> [Assignment] Filter the entries for the word "white". Copy each line in which it occurs.

> [Record excerpts]
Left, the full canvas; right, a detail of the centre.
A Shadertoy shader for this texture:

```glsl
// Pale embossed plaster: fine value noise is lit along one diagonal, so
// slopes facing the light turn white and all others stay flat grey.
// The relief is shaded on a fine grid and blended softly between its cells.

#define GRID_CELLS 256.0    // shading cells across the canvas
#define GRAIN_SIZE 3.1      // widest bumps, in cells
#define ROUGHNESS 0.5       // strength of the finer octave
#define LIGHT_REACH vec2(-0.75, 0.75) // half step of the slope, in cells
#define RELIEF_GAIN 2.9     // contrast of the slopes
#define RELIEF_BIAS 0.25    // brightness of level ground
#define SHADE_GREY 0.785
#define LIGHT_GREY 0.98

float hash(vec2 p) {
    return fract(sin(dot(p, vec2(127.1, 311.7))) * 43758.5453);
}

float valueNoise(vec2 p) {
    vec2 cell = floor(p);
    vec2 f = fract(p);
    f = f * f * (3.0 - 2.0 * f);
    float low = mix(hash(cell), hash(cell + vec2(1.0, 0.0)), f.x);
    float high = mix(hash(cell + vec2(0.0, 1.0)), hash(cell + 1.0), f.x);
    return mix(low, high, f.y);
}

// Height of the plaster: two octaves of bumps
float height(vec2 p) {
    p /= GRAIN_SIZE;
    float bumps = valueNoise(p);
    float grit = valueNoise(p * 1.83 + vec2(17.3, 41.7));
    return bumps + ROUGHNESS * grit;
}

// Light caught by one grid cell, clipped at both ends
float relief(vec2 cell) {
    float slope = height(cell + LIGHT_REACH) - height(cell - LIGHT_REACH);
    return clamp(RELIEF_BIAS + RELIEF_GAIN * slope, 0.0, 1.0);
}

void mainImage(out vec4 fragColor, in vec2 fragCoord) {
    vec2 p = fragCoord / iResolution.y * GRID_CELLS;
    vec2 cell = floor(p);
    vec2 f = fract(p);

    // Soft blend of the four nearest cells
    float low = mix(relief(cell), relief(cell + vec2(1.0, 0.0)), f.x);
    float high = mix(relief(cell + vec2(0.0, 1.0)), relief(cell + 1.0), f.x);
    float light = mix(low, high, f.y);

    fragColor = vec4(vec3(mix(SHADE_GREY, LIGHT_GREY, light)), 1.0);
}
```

---

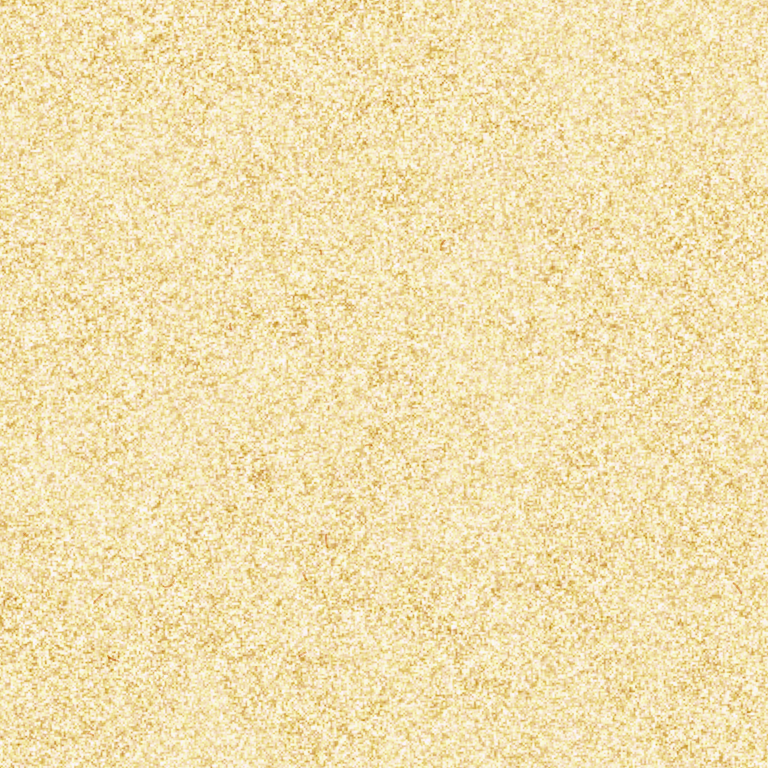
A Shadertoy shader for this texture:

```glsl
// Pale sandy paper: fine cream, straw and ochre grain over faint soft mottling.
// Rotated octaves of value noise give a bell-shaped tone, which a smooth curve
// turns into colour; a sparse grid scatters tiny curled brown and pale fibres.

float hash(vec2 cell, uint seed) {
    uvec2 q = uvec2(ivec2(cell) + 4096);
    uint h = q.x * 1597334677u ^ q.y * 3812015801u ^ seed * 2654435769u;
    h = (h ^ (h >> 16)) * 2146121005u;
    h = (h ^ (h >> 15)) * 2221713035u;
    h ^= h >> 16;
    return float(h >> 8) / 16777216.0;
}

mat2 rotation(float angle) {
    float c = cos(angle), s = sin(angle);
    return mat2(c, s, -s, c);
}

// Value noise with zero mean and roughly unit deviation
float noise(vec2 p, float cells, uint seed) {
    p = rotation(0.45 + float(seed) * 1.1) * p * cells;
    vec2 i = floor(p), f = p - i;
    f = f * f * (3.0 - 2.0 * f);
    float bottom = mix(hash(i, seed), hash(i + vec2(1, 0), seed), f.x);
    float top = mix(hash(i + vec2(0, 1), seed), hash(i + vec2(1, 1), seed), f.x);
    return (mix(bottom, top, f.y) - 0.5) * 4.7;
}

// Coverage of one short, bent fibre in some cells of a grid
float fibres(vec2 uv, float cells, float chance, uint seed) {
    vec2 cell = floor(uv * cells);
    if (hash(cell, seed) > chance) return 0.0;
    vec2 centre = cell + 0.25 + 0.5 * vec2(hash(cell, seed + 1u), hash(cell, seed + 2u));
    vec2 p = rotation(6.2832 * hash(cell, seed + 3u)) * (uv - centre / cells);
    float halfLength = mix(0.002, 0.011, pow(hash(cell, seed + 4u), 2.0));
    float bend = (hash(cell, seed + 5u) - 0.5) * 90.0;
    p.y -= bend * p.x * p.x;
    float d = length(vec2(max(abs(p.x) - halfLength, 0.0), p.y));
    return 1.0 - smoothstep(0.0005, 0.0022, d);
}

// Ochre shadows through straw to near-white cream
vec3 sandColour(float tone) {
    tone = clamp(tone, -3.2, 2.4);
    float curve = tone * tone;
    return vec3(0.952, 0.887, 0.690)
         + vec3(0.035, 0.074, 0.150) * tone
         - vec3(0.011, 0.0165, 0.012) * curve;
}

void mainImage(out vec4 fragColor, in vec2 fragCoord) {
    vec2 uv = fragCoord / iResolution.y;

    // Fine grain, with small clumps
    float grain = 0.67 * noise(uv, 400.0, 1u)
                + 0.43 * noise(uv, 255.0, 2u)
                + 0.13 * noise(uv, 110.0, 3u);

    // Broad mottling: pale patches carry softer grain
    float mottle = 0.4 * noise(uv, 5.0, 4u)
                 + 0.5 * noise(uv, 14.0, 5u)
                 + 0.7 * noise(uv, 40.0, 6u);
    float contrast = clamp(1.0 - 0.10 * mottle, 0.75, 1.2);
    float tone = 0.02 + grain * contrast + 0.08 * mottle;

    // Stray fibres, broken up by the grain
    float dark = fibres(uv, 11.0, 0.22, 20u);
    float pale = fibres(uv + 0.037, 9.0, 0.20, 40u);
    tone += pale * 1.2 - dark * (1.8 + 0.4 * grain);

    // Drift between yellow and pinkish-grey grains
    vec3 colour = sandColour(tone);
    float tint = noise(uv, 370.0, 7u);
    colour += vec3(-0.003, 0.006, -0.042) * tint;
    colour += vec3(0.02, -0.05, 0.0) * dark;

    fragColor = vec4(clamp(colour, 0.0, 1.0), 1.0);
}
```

> [Answer for the task]
// slopes facing the light turn white and all others stay flat grey.
// Ochre shadows through straw to near-white cream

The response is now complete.